The stars and stripes have stood for freedom for as long as the symbol has flown. The American flag represents the freedoms granted to Americans through the sacrifices of those willing to fight for freedom.
Flag Day is a chance to celebrate that symbol and all that it has come to represent. The first Flag Day on June 14, 1923 was when the National Flag Conference established the U.S. Flag Code — the first set of federal regulations concerning the display and handling of the U.S. flag.
In Greenwood, two organizations will be working on Flag Day, one to celebrate the banner flying high, and the other to respectfully dispose of flags that are no longer in flying condition.
The Knights of Columbus at Our Lady of Lourdes Catholic Church is sponsoring the S.C. Festival of Flowers Flag Day Ceremony from 6 to 7 p.m. Friday in front of Howard’s on Main. The feather-topped chapeaus adorning the knights’ heads and ceremonial swords at their hips are the regalia of the highest order in the Knights of Columbus, said local member Dave Putman.
The Knights of Columbus are an international Catholic fraternal organization championing four basic tenets, known in the group as “degrees.” The degrees, in order, are charity, fraternity, unity and patriotism, and each represents a new tier for members in the order.
“Only fourth-degree knights may wear the color guard uniforms,” Putman said. “Many Catholic veterans and military men ascend to the fourth degree. Only about 10 percent of KC’s are fourth degree, but many of them are veterans.”
This highest rank comes with certain responsibilities and expectations, including assisting in special masses at the church, performing color guard duties at brother knights’ funerals and participating in events, such as parades and Friday’s Flag Day celebration.
“We value very highly the freedoms that we have in the United States, one of which is to publicly celebrate the flag that represents the sacrifices made to give us these freedoms,” Putman said.

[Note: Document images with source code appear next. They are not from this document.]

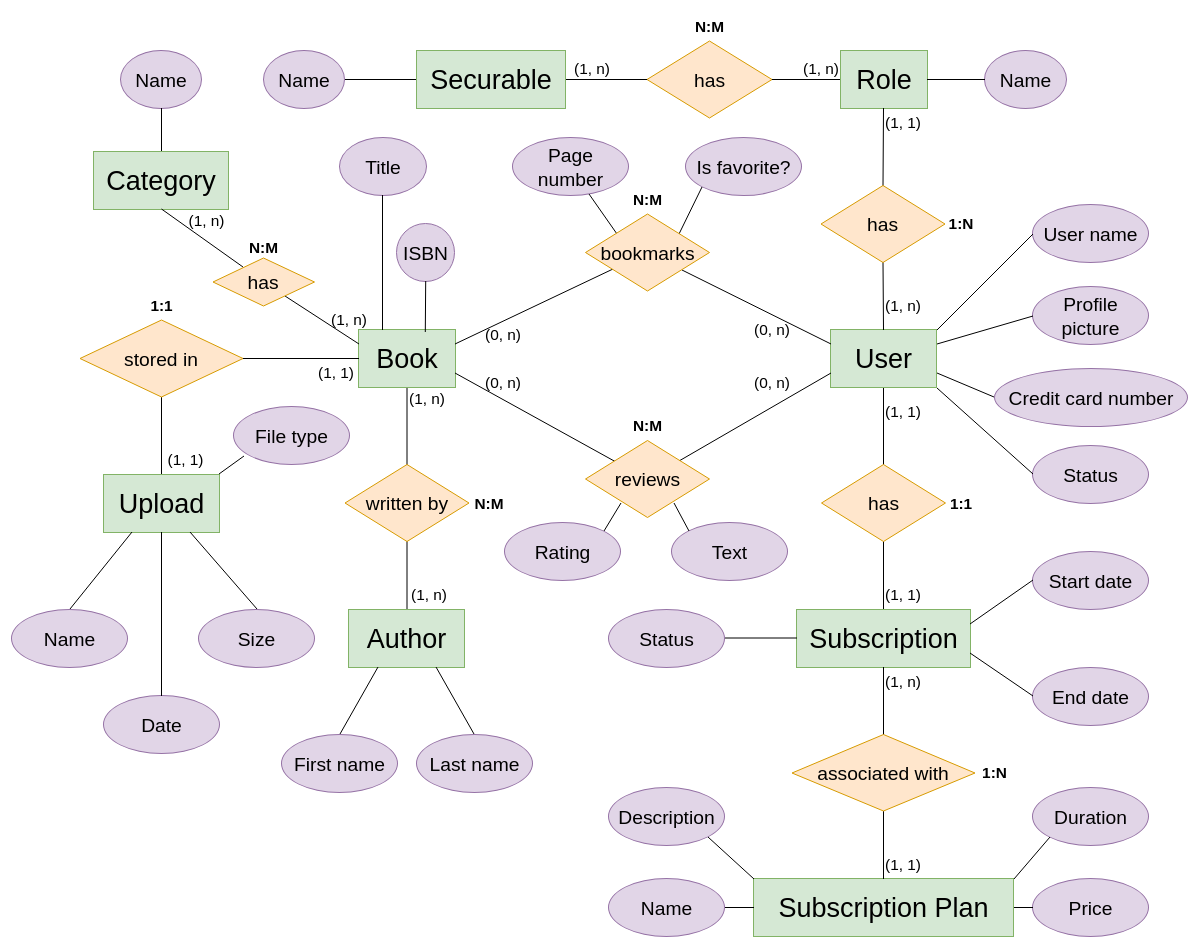
<!DOCTYPE html>
<html lang="en">
<head>
<meta charset="utf-8">
<title>Library entity relationship diagram</title>
<style>
:root {
  --entity-fill: #d5e8d4; --entity-line: #82b366;
  --attribute-fill: #e1d5e7; --attribute-line: #9673a6;
  --relation-fill: #ffe6cc; --relation-line: #d79b00;
  --ink: #000; --paper: #fff;
}
* { box-sizing: border-box; }
html, body { margin: 0; background: var(--paper); }
.diagram {
  position: relative; width: 1200px; height: 949px; overflow: hidden;
  background: var(--paper); color: var(--ink);
  font: 19.25px/1.2 "Liberation Sans", Arial, sans-serif;
}
.entity, .attribute {
  position: absolute; display: flex; align-items: center; justify-content: center;
  text-align: center; padding-top: 2px; white-space: nowrap;
}
.entity {
  height: 59px; font-size: 27px;
  background: var(--entity-fill); border: 1px solid var(--entity-line);
}
.attribute {
  width: 117px; height: 59px; border-radius: 50%;
  background: var(--attribute-fill); border: 1px solid var(--attribute-line);
}
.connectors { position: absolute; left: 0; top: 0; }
.connectors line { stroke: var(--ink); stroke-width: 1; }
.connectors polygon { fill: var(--relation-fill); stroke: var(--relation-line); stroke-width: 1; }
.relation, .cardinality, .ratio {
  position: absolute; transform: translate(-50%, -50%); white-space: nowrap;
}
.cardinality, .ratio { font-size: 15.4px; }
.ratio { font-weight: 700; }
</style>
</head>
<body>
<main class="diagram">

  <div class="entity" style="left:416px;top:50px;width:150px">Securable</div>
  <div class="entity" style="left:840px;top:50px;width:88px">Role</div>
  <div class="entity" style="left:93px;top:151px;width:136px">Category</div>
  <div class="entity" style="left:358px;top:329px;width:98px">Book</div>
  <div class="entity" style="left:830px;top:329px;width:107px">User</div>
  <div class="entity" style="left:103px;top:474px;width:117px">Upload</div>
  <div class="entity" style="left:348px;top:609px;width:117px">Author</div>
  <div class="entity" style="left:796px;top:609px;width:175px">Subscription</div>
  <div class="entity" style="left:753px;top:878px;width:261px">Subscription Plan</div>

  <div class="attribute" style="left:120px;top:50px;width:82px">Name</div>
  <div class="attribute" style="left:263px;top:50px;width:82px">Name</div>
  <div class="attribute" style="left:984px;top:50px;width:83px">Name</div>
  <div class="attribute" style="left:339px;top:137px;width:88px">Title</div>
  <div class="attribute" style="left:396px;top:223px;width:59px">ISBN</div>
  <div class="attribute" style="left:512px;top:137px">Page<br>number</div>
  <div class="attribute" style="left:685px;top:137px">Is favorite?</div>
  <div class="attribute" style="left:1032px;top:204px">User name</div>
  <div class="attribute" style="left:1032px;top:286px">Profile<br>picture</div>
  <div class="attribute" style="left:994px;top:368px;width:194px">Credit card number</div>
  <div class="attribute" style="left:1032px;top:445px">Status</div>
  <div class="attribute" style="left:233px;top:406px">File type</div>
  <div class="attribute" style="left:11px;top:609px">Name</div>
  <div class="attribute" style="left:198px;top:609px">Size</div>
  <div class="attribute" style="left:103px;top:695px">Date</div>
  <div class="attribute" style="left:281px;top:734px">First name</div>
  <div class="attribute" style="left:416px;top:734px">Last name</div>
  <div class="attribute" style="left:504px;top:522px">Rating</div>
  <div class="attribute" style="left:671px;top:522px">Text</div>
  <div class="attribute" style="left:608px;top:609px">Status</div>
  <div class="attribute" style="left:1032px;top:551px">Start date</div>
  <div class="attribute" style="left:1032px;top:667px">End date</div>
  <div class="attribute" style="left:608px;top:787px">Description</div>
  <div class="attribute" style="left:608px;top:878px">Name</div>
  <div class="attribute" style="left:1032px;top:787px">Duration</div>
  <div class="attribute" style="left:1032px;top:878px">Price</div>

  <svg class="connectors" width="1200" height="949" viewBox="0 0 1200 949" aria-hidden="true">
    <g id="attribute-lines">
      <line x1="161.5" y1="108" x2="161.5" y2="151"/>
      <line x1="345" y1="79.5" x2="416" y2="79.5"/>
      <line x1="927" y1="79.5" x2="985" y2="79.5"/>
      <line x1="382.5" y1="195" x2="382.5" y2="330"/>
      <line x1="425.7" y1="281" x2="425.3" y2="332"/>
      <line x1="589" y1="194" x2="617" y2="234"/>
      <line x1="702" y1="187" x2="679" y2="234"/>
      <line x1="937" y1="330" x2="1033" y2="234"/>
      <line x1="937" y1="344" x2="1033" y2="316"/>
      <line x1="937" y1="373" x2="994" y2="397"/>
      <line x1="937" y1="388" x2="1033" y2="474"/>
      <line x1="219" y1="474" x2="244" y2="456"/>
      <line x1="132" y1="532" x2="70" y2="609"/>
      <line x1="161.5" y1="532" x2="161.5" y2="696"/>
      <line x1="190" y1="532" x2="257" y2="609"/>
      <line x1="378" y1="667" x2="340" y2="734"/>
      <line x1="436" y1="667" x2="474" y2="734"/>
      <line x1="621" y1="503" x2="604" y2="531"/>
      <line x1="674" y1="503" x2="689" y2="531"/>
      <line x1="725" y1="638" x2="797" y2="638"/>
      <line x1="970" y1="624" x2="1033" y2="580"/>
      <line x1="970" y1="653" x2="1033" y2="696"/>
      <line x1="708" y1="837" x2="754" y2="879"/>
      <line x1="725" y1="907.5" x2="754" y2="907.5"/>
      <line x1="1050" y1="837" x2="1014" y2="879"/>
      <line x1="1014" y1="907.5" x2="1033" y2="907.5"/>
    </g>
    <g id="relation-lines">
      <line x1="566" y1="79.5" x2="648" y2="79.5"/>
      <line x1="771" y1="79.5" x2="840" y2="79.5"/>
      <line x1="883.5" y1="108" x2="883" y2="186"/>
      <line x1="883" y1="262" x2="883.5" y2="330"/>
      <line x1="161.5" y1="209" x2="243" y2="267"/>
      <line x1="285" y1="296" x2="359" y2="344"/>
      <line x1="243" y1="358.5" x2="359" y2="358.5"/>
      <line x1="161.5" y1="397" x2="161.5" y2="474"/>
      <line x1="455" y1="344" x2="613" y2="269"/>
      <line x1="831" y1="344" x2="682" y2="270"/>
      <line x1="455" y1="373" x2="616" y2="462"/>
      <line x1="831" y1="373" x2="679" y2="461"/>
      <line x1="407" y1="388" x2="407" y2="465"/>
      <line x1="407" y1="541" x2="407" y2="609"/>
      <line x1="883.5" y1="388" x2="883.5" y2="465"/>
      <line x1="883.5" y1="541" x2="883.5" y2="609"/>
      <line x1="883.5" y1="667" x2="883.5" y2="735"/>
      <line x1="883.5" y1="811" x2="883.5" y2="879"/>
    </g>
    <g id="relation-diamonds">
      <polygon points="647,79.5 709.5,41 772,79.5 709.5,118"/>
      <polygon points="821,224 883,185.5 945,224 883,262.5"/>
      <polygon points="213,282 263.5,258 314.5,282 263.5,306"/>
      <polygon points="80,358.5 161.5,320 243,358.5 161.5,397"/>
      <polygon points="585.5,252.5 647.5,214 709.5,252.5 647.5,291"/>
      <polygon points="585.5,479 647.5,440.5 709.5,479 647.5,517.5"/>
      <polygon points="345,503 407,464.5 469,503 407,541.5"/>
      <polygon points="821.5,503 883.5,464.5 945.5,503 883.5,541.5"/>
      <polygon points="792,773 883.5,734.5 975,773 883.5,811"/>
    </g>
  </svg>

  <span class="relation" style="left:709.5px;top:80.5px">has</span>
  <span class="relation" style="left:882.5px;top:225px">has</span>
  <span class="relation" style="left:263px;top:283px">has</span>
  <span class="relation" style="left:161px;top:360px">stored in</span>
  <span class="relation" style="left:647.5px;top:254px">bookmarks</span>
  <span class="relation" style="left:647.5px;top:480px">reviews</span>
  <span class="relation" style="left:407px;top:504px">written by</span>
  <span class="relation" style="left:883.5px;top:504px">has</span>
  <span class="relation" style="left:883px;top:774px">associated with</span>

  <span class="ratio" style="left:709.5px;top:27px">N:M</span>
  <span class="ratio" style="left:961px;top:224px">1:N</span>
  <span class="ratio" style="left:263.5px;top:248px">N:M</span>
  <span class="ratio" style="left:161.5px;top:306px">1:1</span>
  <span class="ratio" style="left:647.5px;top:200px">N:M</span>
  <span class="ratio" style="left:647.5px;top:426px">N:M</span>
  <span class="ratio" style="left:489px;top:504px">N:M</span>
  <span class="ratio" style="left:961px;top:504px">1:1</span>
  <span class="ratio" style="left:994.5px;top:773px">1:N</span>

  <span class="cardinality" style="left:592px;top:69px">(1, n)</span>
  <span class="cardinality" style="left:821px;top:69px">(1, n)</span>
  <span class="cardinality" style="left:903px;top:123px">(1, 1)</span>
  <span class="cardinality" style="left:903px;top:306px">(1, n)</span>
  <span class="cardinality" style="left:206.5px;top:221px">(1, n)</span>
  <span class="cardinality" style="left:349px;top:320px">(1, n)</span>
  <span class="cardinality" style="left:336px;top:373px">(1, 1)</span>
  <span class="cardinality" style="left:185.5px;top:460px">(1, 1)</span>
  <span class="cardinality" style="left:503px;top:335px">(0, n)</span>
  <span class="cardinality" style="left:772px;top:330px">(0, n)</span>
  <span class="cardinality" style="left:503px;top:383px">(0, n)</span>
  <span class="cardinality" style="left:772px;top:383px">(0, n)</span>
  <span class="cardinality" style="left:427px;top:399px">(1, n)</span>
  <span class="cardinality" style="left:429px;top:595px">(1, n)</span>
  <span class="cardinality" style="left:903px;top:412px">(1, 1)</span>
  <span class="cardinality" style="left:903px;top:595px">(1, 1)</span>
  <span class="cardinality" style="left:903px;top:682px">(1, n)</span>
  <span class="cardinality" style="left:903px;top:865px">(1, 1)</span>
</main>
</body>
</html>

While the Knights of Columbus will celebrate the flag flying high, the flag code says that once a flag is damaged to the point where it’s no longer fitting for display, it should be respectfully destroyed. The preferred method, according to the flag code, is by burning.
That’s what American Legion Post 20 members do annually on Flag Day, gathering to dispose of the flags they’ve collected from people throughout the community. Terry Weeks, of Post 20, said this year’s retirement ceremony will be at 10 a.m. Friday at the Lander Legion Hall — the former Post 20 building at 806 Calhoun Ave.
“Everyone is invited to this ceremony, as we retire the flags with the dignity they deserve,” Weeks said. “We don’t just put the flags in a burn pile; we handle it with some ceremony and respect.”
Anyone with flags to be retired can drop them off at the green drop box behind the Greenwood County Veterans Center, or the box at the Greenwood County Library. There’s another box at the American Legion Post 224 building at 1310 E. Cambridge Ave.